Recently I finished Benjamin Netanyahu’s memoir, entitled Bibi, which was a fascinating read. He spoke often about his extensive reading of historical works and the effect it has had on his ability to lead the country of Israel through challenging times. Multiple times he made the following comment:

“Good works on history illuminate the present as much as the past.”

Up until about ten years ago I struggled to read detailed history books. In fact, as I was getting back into reading, a friend of mine accused me of only wanting to be entertained. At the time, I couldn’t disagree with his assessment. There are a number of popular history books that I quickly abandoned out of sheer boredom.

Up until a few years ago, I often asked myself if it was worth a deep dive into the history books. Was it worth reading all 818 pages (or listening to all 37 hours) of Alexander Hamilton by Ron Chernow? With so many books out there to read, is this a good use of time???
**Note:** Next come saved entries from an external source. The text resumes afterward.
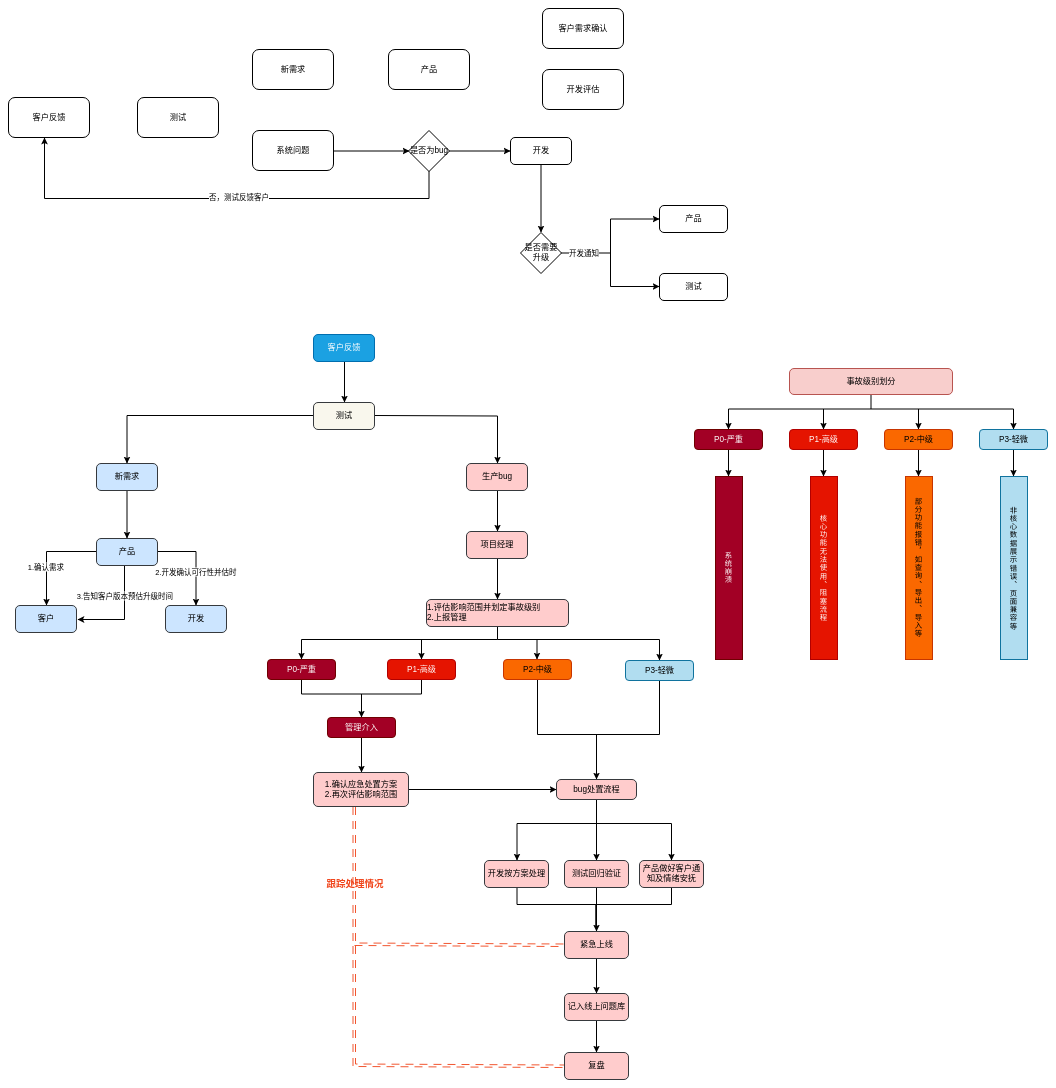
<!DOCTYPE html>
<html lang="zh-CN">
<head>
<meta charset="utf-8">
<title>客户反馈处理流程</title>
<style>
:root {
  --ink: #000;
  --paper: #fff;
  --blue: #1ba1e2;
  --blue-line: #006eaf;
  --cream: #f9f7ed;
  --cream-line: #36393d;
  --sky: #cce5ff;
  --pink: #ffcccc;
  --rose: #f8cecc;
  --rose-line: #b85450;
  --crimson: #a20025;
  --crimson-line: #6f0000;
  --red: #e51400;
  --red-line: #b20000;
  --orange: #fa6800;
  --orange-line: #c73500;
  --ice: #b1ddf0;
  --ice-line: #10739e;
  --track: #f0441a;
}
* { box-sizing: border-box; margin: 0; padding: 0; }
html, body { width: 1056px; height: 1088px; overflow: hidden; background: var(--paper); }
.board {
  position: relative; width: 1056px; height: 1088px; overflow: hidden;
  font: 8.2px/10px "Liberation Sans", "Noto Sans CJK SC", sans-serif; color: var(--ink);
}
.links { position: absolute; inset: 0; }
.links .flow { fill: none; stroke: var(--ink); stroke-width: 1; }
.links .arrow { marker-end: url(#tip); }
.links .track { fill: none; stroke: var(--track); stroke-width: 1; stroke-dasharray: 8 6; opacity: .9; }
.links .diamond { fill: var(--paper); stroke: var(--ink); stroke-width: 1; }
.node {
  position: absolute; display: flex; align-items: center; justify-content: center;
  text-align: center; white-space: nowrap;
  border: 1px solid var(--line, var(--ink)); border-radius: 5px; background: var(--fill, var(--paper));
}
.big { width: 82px; height: 41px; border-radius: 7px; }
.mid { width: 69px; height: 28px; }
.small { width: 62px; height: 28px; }
.step { width: 65px; height: 28px; }
.level { width: 69px; height: 21px; border-radius: 4px; }
.left { justify-content: flex-start; text-align: left; }
.bar {
  width: 28px; height: 184px; padding-right: 2px; border-radius: 0; writing-mode: vertical-rl;
  font-family: "Noto Sans CJK SC", sans-serif; font-size: 7.4px; letter-spacing: .9px;
  text-rendering: geometricPrecision;
}
.blue { --fill: var(--blue); --line: var(--blue-line); color: var(--paper); }
.cream { --fill: var(--cream); --line: var(--cream-line); }
.sky { --fill: var(--sky); --line: var(--cream-line); }
.pink { --fill: var(--pink); --line: var(--cream-line); }
.rose { --fill: var(--rose); --line: var(--rose-line); }
.crimson { --fill: var(--crimson); --line: var(--crimson-line); color: var(--paper); }
.red { --fill: var(--red); --line: var(--red-line); color: var(--paper); }
.orange { --fill: var(--orange); --line: var(--orange-line); }
.ice { --fill: var(--ice); --line: var(--ice-line); }
.label {
  position: absolute; transform: translate(-50%, -50%);
  white-space: nowrap; text-align: center; line-height: 10px;
}
.note { font-size: 7.5px; line-height: 9px; background: var(--paper); }
.tracking { font-size: 9.5px; font-weight: 700; color: var(--track); }
</style>
</head>
<body>
<main class="board">
  <svg class="links" width="1056" height="1088" viewBox="0 0 1056 1088" aria-hidden="true">
    <defs>
      <marker id="tip" markerUnits="userSpaceOnUse" markerWidth="8" markerHeight="8" refX="6.5" refY="4" orient="auto">
        <path d="M0 .6 L7 4 L0 7.4 L1.600 4 Z"/>
      </marker>
    </defs>
    <g class="flow">
      <g class="triage-links">
        <path class="arrow" d="M334 151H409"/>
        <path class="arrow" d="M449 151H510"/>
        <path class="arrow" d="M429 171V198.500H44.500V138"/>
        <path class="arrow" d="M541 165V232"/>
        <path class="arrow" d="M561 253H610.500V219H659"/>
        <path class="arrow" d="M610.500 253V286.500H659"/>
      </g>
      <g class="feedback-links">
        <path class="arrow" d="M344.500 362V402"/>
        <path class="arrow" d="M314 415.500H127V463"/>
        <path class="arrow" d="M375 415.500L497.500 416V463"/>
        <path class="arrow" d="M127 490V538"/>
        <path class="arrow" d="M97 551.500H46.500V605"/>
        <path class="arrow" d="M158 551.500H196V605"/>
        <path class="arrow" d="M124.500 565V619.500H78"/>
        <path class="arrow" d="M497.500 490V531"/>
        <path class="arrow" d="M497.500 558V599"/>
      </g>
      <g class="severity-links">
        <path d="M497.500 626V639.500"/>
        <path class="arrow" d="M497.500 639.500H301.500V659"/>
        <path class="arrow" d="M421.500 639.500V659"/>
        <path class="arrow" d="M537 639.500V659"/>
        <path class="arrow" d="M497.500 639.500H659.500V660"/>
        <path d="M301.500 680V694H421.500V680"/>
        <path class="arrow" d="M361.500 694V717"/>
        <path class="arrow" d="M361.500 738V772"/>
        <path class="arrow" d="M409 789.500H556"/>
        <path d="M537.500 680V734.500H659.500V680"/>
        <path class="arrow" d="M596.500 734.500V779"/>
      </g>
      <g class="handling-links">
        <path class="arrow" d="M596.500 800V860"/>
        <path class="arrow" d="M596.500 823.500H517V860"/>
        <path class="arrow" d="M596.500 823.500H671.500V860"/>
        <path d="M517 888V904.500H671.500V888"/>
        <path class="arrow" d="M596.500 888V931"/>
        <path d="M596 904.500V926" stroke-width="1.500"/>
        <path class="arrow" d="M596.500 959V993"/>
        <path class="arrow" d="M596.500 1020V1052"/>
      </g>
      <g class="grading-links">
        <path class="arrow" d="M871 395V409H728.500V429"/>
        <path class="arrow" d="M823.500 409V429"/>
        <path class="arrow" d="M918.500 409V429"/>
        <path class="arrow" d="M871 409H1013.500V429"/>
        <path class="arrow" d="M728.500 450V476"/>
        <path class="arrow" d="M823.500 450V476"/>
        <path class="arrow" d="M918.500 450V476"/>
        <path class="arrow" d="M1013.500 450V476"/>
      </g>
    </g>
    <g class="track">
      <path d="M355.500 807V943L564 944"/>
      <path d="M353 807V945.500L564 946.500"/>
      <path d="M355.500 946V1064L564 1065"/>
      <path d="M353 946V1066.500L564 1067.500"/>
    </g>
    <polygon class="diamond" points="429,130.500 449.500,151 429,171.500 408.500,151"/>
    <polygon class="diamond" points="541,232.500 561.500,253 541,273.500 520.500,253"/>
  </svg>

  <section aria-label="反馈流程草图">
    <div class="node big" style="left:8px;top:97px">客户反馈</div>
    <div class="node big" style="left:137px;top:97px">测试</div>
    <div class="node big" style="left:252px;top:49px">新需求</div>
    <div class="node big" style="left:388px;top:49px">产品</div>
    <div class="node big" style="left:542px;top:8px">客户需求确认</div>
    <div class="node big" style="left:542px;top:69px">开发评估</div>
    <div class="node big" style="left:252px;top:130px">系统问题</div>
    <div class="label" style="left:429px;top:151px">是否为bug</div>
    <div class="node small" style="left:510px;top:137px">开发</div>
    <div class="label" style="left:541px;top:253px">是否需要<br>升级</div>
    <div class="node mid" style="left:659px;top:205px">产品</div>
    <div class="node mid" style="left:659px;top:273px">测试</div>
    <div class="label note" style="left:239px;top:197px">否，测试反馈客户</div>
    <div class="label note" style="left:584px;top:253px">开发通知</div>
  </section>

  <section aria-label="客户反馈与新需求">
    <div class="node small blue" style="left:313px;top:334px">客户反馈</div>
    <div class="node small cream" style="left:313px;top:402px">测试</div>
    <div class="node small sky" style="left:96px;top:463px">新需求</div>
    <div class="node small sky" style="left:96px;top:538px">产品</div>
    <div class="node small sky" style="left:15px;top:605px">客户</div>
    <div class="node small sky" style="left:165px;top:605px">开发</div>
    <div class="label note" style="left:46px;top:567px">1.确认需求</div>
    <div class="label note" style="left:196px;top:572px">2.开发确认可行性并估时</div>
    <div class="label note" style="left:125px;top:596px">3.告知客户版本预估升级时间</div>
  </section>

  <section aria-label="生产bug处置">
    <div class="node small pink" style="left:466px;top:463px">生产bug</div>
    <div class="node small pink" style="left:466px;top:531px">项目经理</div>
    <div class="node pink left" style="left:426px;top:599px;width:143px;height:28px">1.评估影响范围并划定事故级别<br>2.上报管理</div>
    <div class="node level crimson" style="left:267px;top:659px">P0-严重</div>
    <div class="node level red" style="left:387px;top:659px">P1-高级</div>
    <div class="node level orange" style="left:503px;top:659px">P2-中级</div>
    <div class="node level ice" style="left:625px;top:660px">P3-轻微</div>
    <div class="node level crimson" style="left:327px;top:717px">管理介入</div>
    <div class="node pink" style="left:313px;top:772px;width:96px;height:35px">1.确认应急处置方案<br>2.再次评估影响范围</div>
    <div class="node pink" style="left:556px;top:779px;width:81px;height:21px">bug处置流程</div>
    <div class="node step pink" style="left:484px;top:860px">开发按方案处理</div>
    <div class="node step pink" style="left:564px;top:860px">测试回归验证</div>
    <div class="node step pink" style="left:639px;top:860px">产品做好客户通<br>知及情绪安抚</div>
    <div class="node step pink" style="left:564px;top:931px">紧急上线</div>
    <div class="node step pink" style="left:564px;top:993px">记入线上问题库</div>
    <div class="node step pink" style="left:564px;top:1052px">复盘</div>
    <div class="label tracking" style="left:355px;top:884px">跟踪处理情况</div>
  </section>

  <section aria-label="事故级别划分">
    <div class="node rose" style="left:789px;top:368px;width:164px;height:27px">事故级别划分</div>
    <div class="node level crimson" style="left:694px;top:429px">P0-严重</div>
    <div class="node level red" style="left:789px;top:429px">P1-高级</div>
    <div class="node level orange" style="left:884px;top:429px">P2-中级</div>
    <div class="node level ice" style="left:979px;top:429px">P3-轻微</div>
    <div class="node bar crimson" style="left:715px;top:476px">系统崩溃</div>
    <div class="node bar red" style="left:810px;top:476px">核心功能无法使用、阻塞流程</div>
    <div class="node bar orange" style="left:905px;top:476px">部分功能报错，如查询、导出、导入等</div>
    <div class="node bar ice" style="left:1000px;top:476px">非核心数据展示错误、页面兼容等</div>
  </section>
</main>
</body>
</html>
I now say unequivocally, Yes!! As I have confronted difficult questions about current social events I have leaned heavily on my reading of history to gain clarity on how I form my views.

We live in a world where there are countless options for consuming information. Often we settle for convenience, and trust that experts have filtered the information down to the most important parts.

Frequently I hear today the repetition of these opinions and insights as absolute facts.  As though listening to a two minute discussion about today’s most challenging issues gives someone the ability to speak with authority. Anyone can sound convincing in a short interview, or provide information that will sway someone to their opinion. With so many contentious issues discussed round the clock, it is worth considering a more in-depth approach.

I love this quote from historian David McCullough:

“History is a guide to navigation in perilous times. History is who we are and why we are the way we are.”

If you don’t already do so, I encourage you to make reading history a key part of your life. When we read about the lives of others, see their failures and successes, and experience their thoughts and feelings, we can gain greater empathy and compassion for those around us today.

I wanted to share some of my favorite history books:

Civil Rights Queen by Tomiko Brown-Nagin – I look forward to sharing some thoughts next week about this amazing woman who was a key figure in the civil rights movement. 

Our Kids: The American Dream in Crisis by Robert Putnam – This is a fascinating look at the opportunity gap that started in the 1950s, and has expanded to this day. “We Americans have always believed that those who have talent and try hard will succeed, but this central tenet of the American Dream seems no longer true or at the least, much less true than it was.”

Moment of Lift by Melinda Gates – I loved this book. It’s a sobering account of the inequalities that exist for women throughout the world. If we don’t understand how we got to where we are today, we cannot figure out a way to fix it.

The Warmth of Other Suns: The Epic Story of America’s Great Migration by Isabel Wilkerson – Did you know that between 1915 and 1970 six million black people migrated out of the Jim Crow South to cities all across the country. It sheds light on our current day to see how this immigration changed the face of America.

The Line Becomes a River: Dispatches from the Border by Francisco Cantu – I like this book because it provides a unique perspective from both sides of the border war. It puts a face and a story to the often ambiguous debate that rages on both sides of the political aisle. If nothing else I believe it will allow anyone to experience greater sympathy for immigrants, regardless of ideology. 

Endurance: Shackleton’s Incredible Voyage by Alfred Lansing – An absolute must-read. Such an inspiring story of the human spirit of exploration and discovery and the will to survive in the most dire of circumstances. 

Hellhound On His Trail by Hampton Sides – This story documents story of the search for Martin Luther King’s killer, the largest manhunt in American history.

  • Rob Hanson
    1 year ago
    I have read four of those books. Just added the others to my list!